## PROBLEM DESCRIPTION
Reproduce each line below precisely. Drop the pictures.

## GIVEN INFORMATION
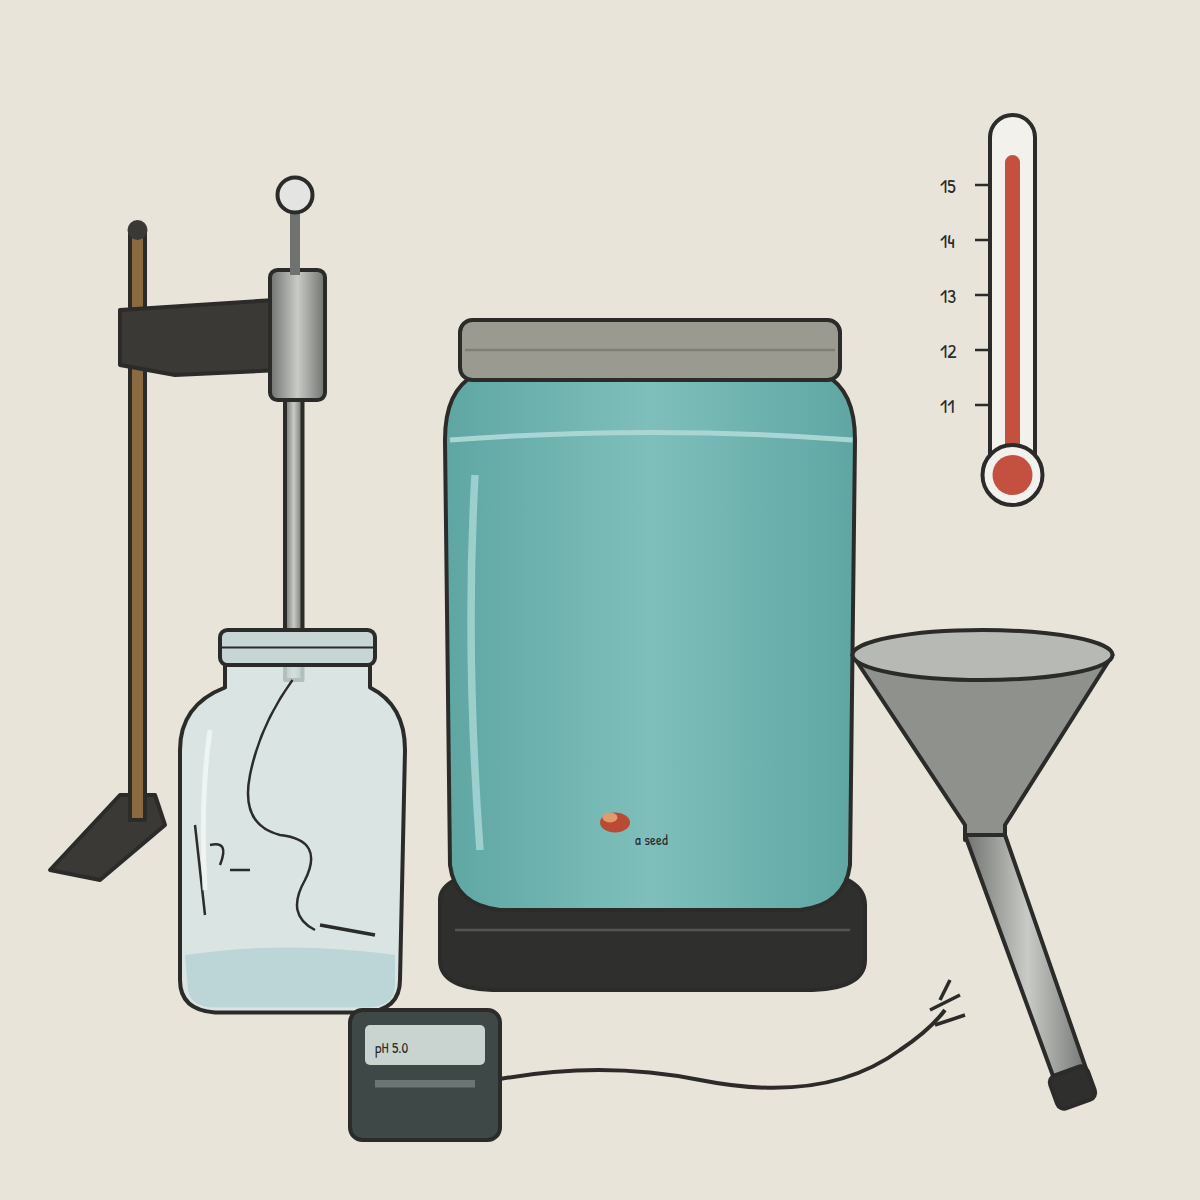
<!DOCTYPE html>
<html lang="en">
<head>
<meta charset="utf-8">
<title>Lab Bench Still Life</title>
<link rel="stylesheet" href="https://fonts.googleapis.com/css2?family=Patrick+Hand&amp;display=swap">
<style>
  :root {
    --paper: #e8e4da;
    --ink: #2b2b2a;
    --stand-wood: #8c6a3f;
    --stand-iron: #3a3936;
    --steel: #a9aca8;
    --steel-dark: #6f726e;
    --glass: #d6e3e3;
    --glass-water: #bcd6d8;
    --teal: #7ebfbb;
    --teal-deep: #5fa6a3;
    --lid: #9b9a91;
    --plate: #2f2f2d;
    --mercury: #c4503f;
    --meter-body: #3e4846;
    --meter-screen: #c9d3cf;
  }
  html, body { margin: 0; padding: 0; overflow: hidden; background: var(--paper); }
  .canvas { display: block; width: 1200px; height: 1200px; }
  .scale-label { font-family: "Patrick Hand", cursive; font-size: 8px; fill: var(--ink); }
  .tiny-label { font-family: "Patrick Hand", cursive; font-size: 6px; fill: var(--ink); }
  .outline { stroke: var(--ink); stroke-width: 1.6; stroke-linejoin: round; stroke-linecap: round; }
</style>
</head>
<body>
<svg class="canvas" viewBox="0 0 480 480" xmlns="http://www.w3.org/2000/svg" role="img" aria-label="Lab equipment: ring stand with jar, large teal jar on hotplate, thermometer, funnel and digital meter">
  <defs>
    <linearGradient id="teal-fill" x1="0" y1="0" x2="1" y2="0">
      <stop offset="0" stop-color="var(--teal-deep)"/>
      <stop offset="0.5" stop-color="var(--teal)"/>
      <stop offset="1" stop-color="var(--teal-deep)"/>
    </linearGradient>
    <linearGradient id="steel-fill" x1="0" y1="0" x2="1" y2="0">
      <stop offset="0" stop-color="var(--steel-dark)"/>
      <stop offset="0.5" stop-color="#c9cbc7"/>
      <stop offset="1" stop-color="var(--steel-dark)"/>
    </linearGradient>
  </defs>

  <rect width="480" height="480" fill="var(--paper)"/>

  <!-- Ring stand -->
  <g class="ring-stand">
    <path class="outline" d="M20 348 L48 318 L62 318 L66 330 L40 352 Z" fill="var(--stand-iron)"/>
    <rect class="outline" x="52" y="92" width="6" height="236" fill="var(--stand-wood)"/>
    <circle cx="55" cy="92" r="4" fill="var(--stand-iron)"/>
    <path class="outline" d="M48 124 L110 120 L112 148 L70 150 L48 146 Z" fill="var(--stand-iron)"/>
    <rect class="outline" x="108" y="108" width="22" height="52" rx="3" fill="url(#steel-fill)"/>
    <rect x="116" y="84" width="4" height="26" fill="var(--steel-dark)"/>
    <circle class="outline" cx="118" cy="78" r="7" fill="#e4e5e2"/>
    <rect class="outline" x="114" y="160" width="7" height="112" fill="url(#steel-fill)"/>
  </g>

  <!-- Small glass jar -->
  <g class="small-jar">
    <path class="outline" d="M90 262 L148 262 L148 275 Q162 282 162 300 L160 392 Q160 404 146 405 L86 405 Q72 404 72 392 L72 300 Q72 282 90 275 Z" fill="var(--glass)" fill-opacity="0.8"/>
    <path d="M74 382 Q115 376 158 382 L158 394 Q158 403 146 403 L86 403 Q75 403 75 394 Z" fill="var(--glass-water)"/>
    <rect class="outline" x="88" y="252" width="62" height="14" rx="3" fill="#c8d5d5"/>
    <path d="M88 259 H150" stroke="var(--ink)" stroke-width="0.8"/>
    <path d="M117 272 Q104 290 100 310 Q96 330 112 334 Q130 336 122 352 Q114 366 126 372" fill="none" stroke="var(--ink)" stroke-width="1"/>
    <path d="M78 330 L82 366 M84 338 Q92 336 88 346 M92 348 H100" fill="none" stroke="var(--ink)" stroke-width="1"/>
    <path d="M128 370 L150 374" stroke="var(--ink)" stroke-width="1.4"/>
    <path d="M84 292 Q80 320 82 356" fill="none" stroke="#f4f7f6" stroke-width="2" opacity="0.8"/>
  </g>

  <!-- Hotplate and large teal jar -->
  <g class="hotplate-jar">
    <path class="outline" d="M176 360 Q176 350 200 348 L322 348 Q346 350 346 362 L346 384 Q346 396 322 396 L200 396 Q176 396 176 384 Z" fill="var(--plate)"/>
    <path d="M182 372 H340" stroke="#555451" stroke-width="1"/>
    <path class="outline" d="M190 150 L330 150 Q342 156 342 176 L340 346 Q338 362 320 364 L200 364 Q182 362 180 346 L178 176 Q178 156 190 150 Z" fill="url(#teal-fill)"/>
    <path d="M180 176 Q260 170 341 176" fill="none" stroke="#a9d6d2" stroke-width="2"/>
    <path d="M190 190 Q186 260 192 340" fill="none" stroke="#b5dedb" stroke-width="3" opacity="0.7"/>
    <rect class="outline" x="184" y="128" width="152" height="24" rx="5" fill="var(--lid)"/>
    <path d="M186 140 H334" stroke="#7f7e76" stroke-width="1"/>
    <ellipse cx="246" cy="329" rx="6" ry="4" fill="#b94a36"/>
    <ellipse cx="244" cy="327" rx="3" ry="2" fill="#e09a6e"/>
    <text class="tiny-label" x="254" y="338">a seed</text>
  </g>

  <!-- Thermometer -->
  <g class="thermometer">
    <rect class="outline" x="396" y="46" width="18" height="146" rx="9" fill="#f3f1ec"/>
    <rect x="402" y="62" width="6" height="122" rx="3" fill="var(--mercury)"/>
    <circle class="outline" cx="405" cy="190" r="12" fill="#f3f1ec"/>
    <circle cx="405" cy="190" r="8" fill="var(--mercury)"/>
    <path d="M390 74 H396 M390 96 H396 M390 118 H396 M390 140 H396 M390 162 H396" stroke="var(--ink)" stroke-width="1"/>
    <text class="scale-label" x="376" y="77">15</text>
    <text class="scale-label" x="376" y="99">14</text>
    <text class="scale-label" x="376" y="121">13</text>
    <text class="scale-label" x="376" y="143">12</text>
    <text class="scale-label" x="376" y="165">11</text>
  </g>

  <!-- Funnel -->
  <g class="funnel">
    <path class="outline" d="M341 262 Q393 250 445 262 L402 330 L402 336 L386 336 L386 330 Z" fill="#8f918d"/>
    <ellipse class="outline" cx="393" cy="262" rx="52" ry="10" fill="#b7b9b4"/>
    <path class="outline" d="M386 334 L402 334 L436 432 L424 438 Z" fill="url(#steel-fill)"/>
    <rect class="outline" x="421" y="428" width="16" height="14" rx="3" transform="rotate(-20 429 435)" fill="var(--plate)"/>
  </g>

  <!-- Digital meter and cable -->
  <g class="meter">
    <path d="M198 432 Q240 424 280 432 Q330 442 360 420 Q372 412 378 404" fill="none" stroke="var(--ink)" stroke-width="1.6"/>
    <path d="M372 404 L384 398 M374 410 L386 406 M376 400 L380 392" stroke="var(--ink)" stroke-width="1.4"/>
    <rect class="outline" x="140" y="404" width="60" height="52" rx="5" fill="var(--meter-body)"/>
    <rect x="146" y="410" width="48" height="16" rx="2" fill="var(--meter-screen)"/>
    <text class="tiny-label" x="150" y="421">pH 5.0</text>
    <rect x="150" y="432" width="40" height="3" fill="#6b7672"/>
  </g>
</svg>
</body>
</html>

## TASK RESULT
<!DOCTYPE html>
<html lang="en">
<head>
<meta charset="utf-8">
<title>Lab Bench Still Life</title>
<link rel="stylesheet" href="https://fonts.googleapis.com/css2?family=Patrick+Hand&amp;display=swap">
<style>
  :root {
    --paper: #e8e4da;
    --ink: #2b2b2a;
    --stand-wood: #8c6a3f;
    --stand-iron: #3a3936;
    --steel: #a9aca8;
    --steel-dark: #6f726e;
    --glass: #d6e3e3;
    --glass-water: #bcd6d8;
    --teal: #7ebfbb;
    --teal-deep: #5fa6a3;
    --lid: #9b9a91;
    --plate: #2f2f2d;
    --mercury: #c4503f;
    --meter-body: #3e4846;
    --meter-screen: #c9d3cf;
  }
  html, body { margin: 0; padding: 0; overflow: hidden; background: var(--paper); }
  .canvas { display: block; width: 1200px; height: 1200px; }
  .scale-label { font-family: "Patrick Hand", cursive; font-size: 8px; fill: var(--ink); }
  .tiny-label { font-family: "Patrick Hand", cursive; font-size: 6px; fill: var(--ink); }
  .outline { stroke: var(--ink); stroke-width: 1.6; stroke-linejoin: round; stroke-linecap: round; }
</style>
</head>
<body>
<svg class="canvas" viewBox="0 0 480 480" xmlns="http://www.w3.org/2000/svg" role="img" aria-label="Lab equipment: ring stand with jar, large teal jar on hotplate, thermometer, funnel and digital meter">
  <defs>
    <linearGradient id="teal-fill" x1="0" y1="0" x2="1" y2="0">
      <stop offset="0" stop-color="var(--teal-deep)"/>
      <stop offset="0.5" stop-color="var(--teal)"/>
      <stop offset="1" stop-color="var(--teal-deep)"/>
    </linearGradient>
    <linearGradient id="steel-fill" x1="0" y1="0" x2="1" y2="0">
      <stop offset="0" stop-color="var(--steel-dark)"/>
      <stop offset="0.5" stop-color="#c9cbc7"/>
      <stop offset="1" stop-color="var(--steel-dark)"/>
    </linearGradient>
  </defs>

  <rect width="480" height="480" fill="var(--paper)"/>

  <!-- Ring stand -->
  <g class="ring-stand">
    <path class="outline" d="M20 348 L48 318 L62 318 L66 330 L40 352 Z" fill="var(--stand-iron)"/>
    <rect class="outline" x="52" y="92" width="6" height="236" fill="var(--stand-wood)"/>
    <circle cx="55" cy="92" r="4" fill="var(--stand-iron)"/>
    <path class="outline" d="M48 124 L110 120 L112 148 L70 150 L48 146 Z" fill="var(--stand-iron)"/>
    <rect class="outline" x="108" y="108" width="22" height="52" rx="3" fill="url(#steel-fill)"/>
    <rect x="116" y="84" width="4" height="26" fill="var(--steel-dark)"/>
    <circle class="outline" cx="118" cy="78" r="7" fill="#e4e5e2"/>
    <rect class="outline" x="114" y="160" width="7" height="112" fill="url(#steel-fill)"/>
  </g>

  <!-- Small glass jar -->
  <g class="small-jar">
    <path class="outline" d="M90 262 L148 262 L148 275 Q162 282 162 300 L160 392 Q160 404 146 405 L86 405 Q72 404 72 392 L72 300 Q72 282 90 275 Z" fill="var(--glass)" fill-opacity="0.8"/>
    <path d="M74 382 Q115 376 158 382 L158 394 Q158 403 146 403 L86 403 Q75 403 75 394 Z" fill="var(--glass-water)"/>
    <rect class="outline" x="88" y="252" width="62" height="14" rx="3" fill="#c8d5d5"/>
    <path d="M88 259 H150" stroke="var(--ink)" stroke-width="0.8"/>
    <path d="M117 272 Q104 290 100 310 Q96 330 112 334 Q130 336 122 352 Q114 366 126 372" fill="none" stroke="var(--ink)" stroke-width="1"/>
    <path d="M78 330 L82 366 M84 338 Q92 336 88 346 M92 348 H100" fill="none" stroke="var(--ink)" stroke-width="1"/>
    <path d="M128 370 L150 374" stroke="var(--ink)" stroke-width="1.4"/>
    <path d="M84 292 Q80 320 82 356" fill="none" stroke="#f4f7f6" stroke-width="2" opacity="0.8"/>
  </g>

  <!-- Hotplate and large teal jar -->
  <g class="hotplate-jar">
    <path class="outline" d="M176 360 Q176 350 200 348 L322 348 Q346 350 346 362 L346 384 Q346 396 322 396 L200 396 Q176 396 176 384 Z" fill="var(--plate)"/>
    <path d="M182 372 H340" stroke="#555451" stroke-width="1"/>
    <path class="outline" d="M190 150 L330 150 Q342 156 342 176 L340 346 Q338 362 320 364 L200 364 Q182 362 180 346 L178 176 Q178 156 190 150 Z" fill="url(#teal-fill)"/>
    <path d="M180 176 Q260 170 341 176" fill="none" stroke="#a9d6d2" stroke-width="2"/>
    <path d="M190 190 Q186 260 192 340" fill="none" stroke="#b5dedb" stroke-width="3" opacity="0.7"/>
    <rect class="outline" x="184" y="128" width="152" height="24" rx="5" fill="var(--lid)"/>
    <path d="M186 140 H334" stroke="#7f7e76" stroke-width="1"/>
    <ellipse cx="246" cy="329" rx="6" ry="4" fill="#b94a36"/>
    <ellipse cx="244" cy="327" rx="3" ry="2" fill="#e09a6e"/>
    <text class="tiny-label" x="254" y="338">a seed</text>
  </g>

  <!-- Thermometer -->
  <g class="thermometer">
    <rect class="outline" x="396" y="46" width="18" height="146" rx="9" fill="#f3f1ec"/>
    <rect x="402" y="62" width="6" height="122" rx="3" fill="var(--mercury)"/>
    <circle class="outline" cx="405" cy="190" r="12" fill="#f3f1ec"/>
    <circle cx="405" cy="190" r="8" fill="var(--mercury)"/>
    <path d="M390 74 H396 M390 96 H396 M390 118 H396 M390 140 H396 M390 162 H396" stroke="var(--ink)" stroke-width="1"/>
    <text class="scale-label" x="376" y="77">15</text>
    <text class="scale-label" x="376" y="99">14</text>
    <text class="scale-label" x="376" y="121">13</text>
    <text class="scale-label" x="376" y="143">12</text>
    <text class="scale-label" x="376" y="165">11</text>
  </g>

  <!-- Funnel -->
  <g class="funnel">
    <path class="outline" d="M341 262 Q393 250 445 262 L402 330 L402 336 L386 336 L386 330 Z" fill="#8f918d"/>
    <ellipse class="outline" cx="393" cy="262" rx="52" ry="10" fill="#b7b9b4"/>
    <path class="outline" d="M386 334 L402 334 L436 432 L424 438 Z" fill="url(#steel-fill)"/>
    <rect class="outline" x="421" y="428" width="16" height="14" rx="3" transform="rotate(-20 429 435)" fill="var(--plate)"/>
  </g>

  <!-- Digital meter and cable -->
  <g class="meter">
    <path d="M198 432 Q240 424 280 432 Q330 442 360 420 Q372 412 378 404" fill="none" stroke="var(--ink)" stroke-width="1.6"/>
    <path d="M372 404 L384 398 M374 410 L386 406 M376 400 L380 392" stroke="var(--ink)" stroke-width="1.4"/>
    <rect class="outline" x="140" y="404" width="60" height="52" rx="5" fill="var(--meter-body)"/>
    <rect x="146" y="410" width="48" height="16" rx="2" fill="var(--meter-screen)"/>
    <text class="tiny-label" x="150" y="421">pH 5.0</text>
    <rect x="150" y="432" width="40" height="3" fill="#6b7672"/>
  </g>
</svg>
</body>
</html>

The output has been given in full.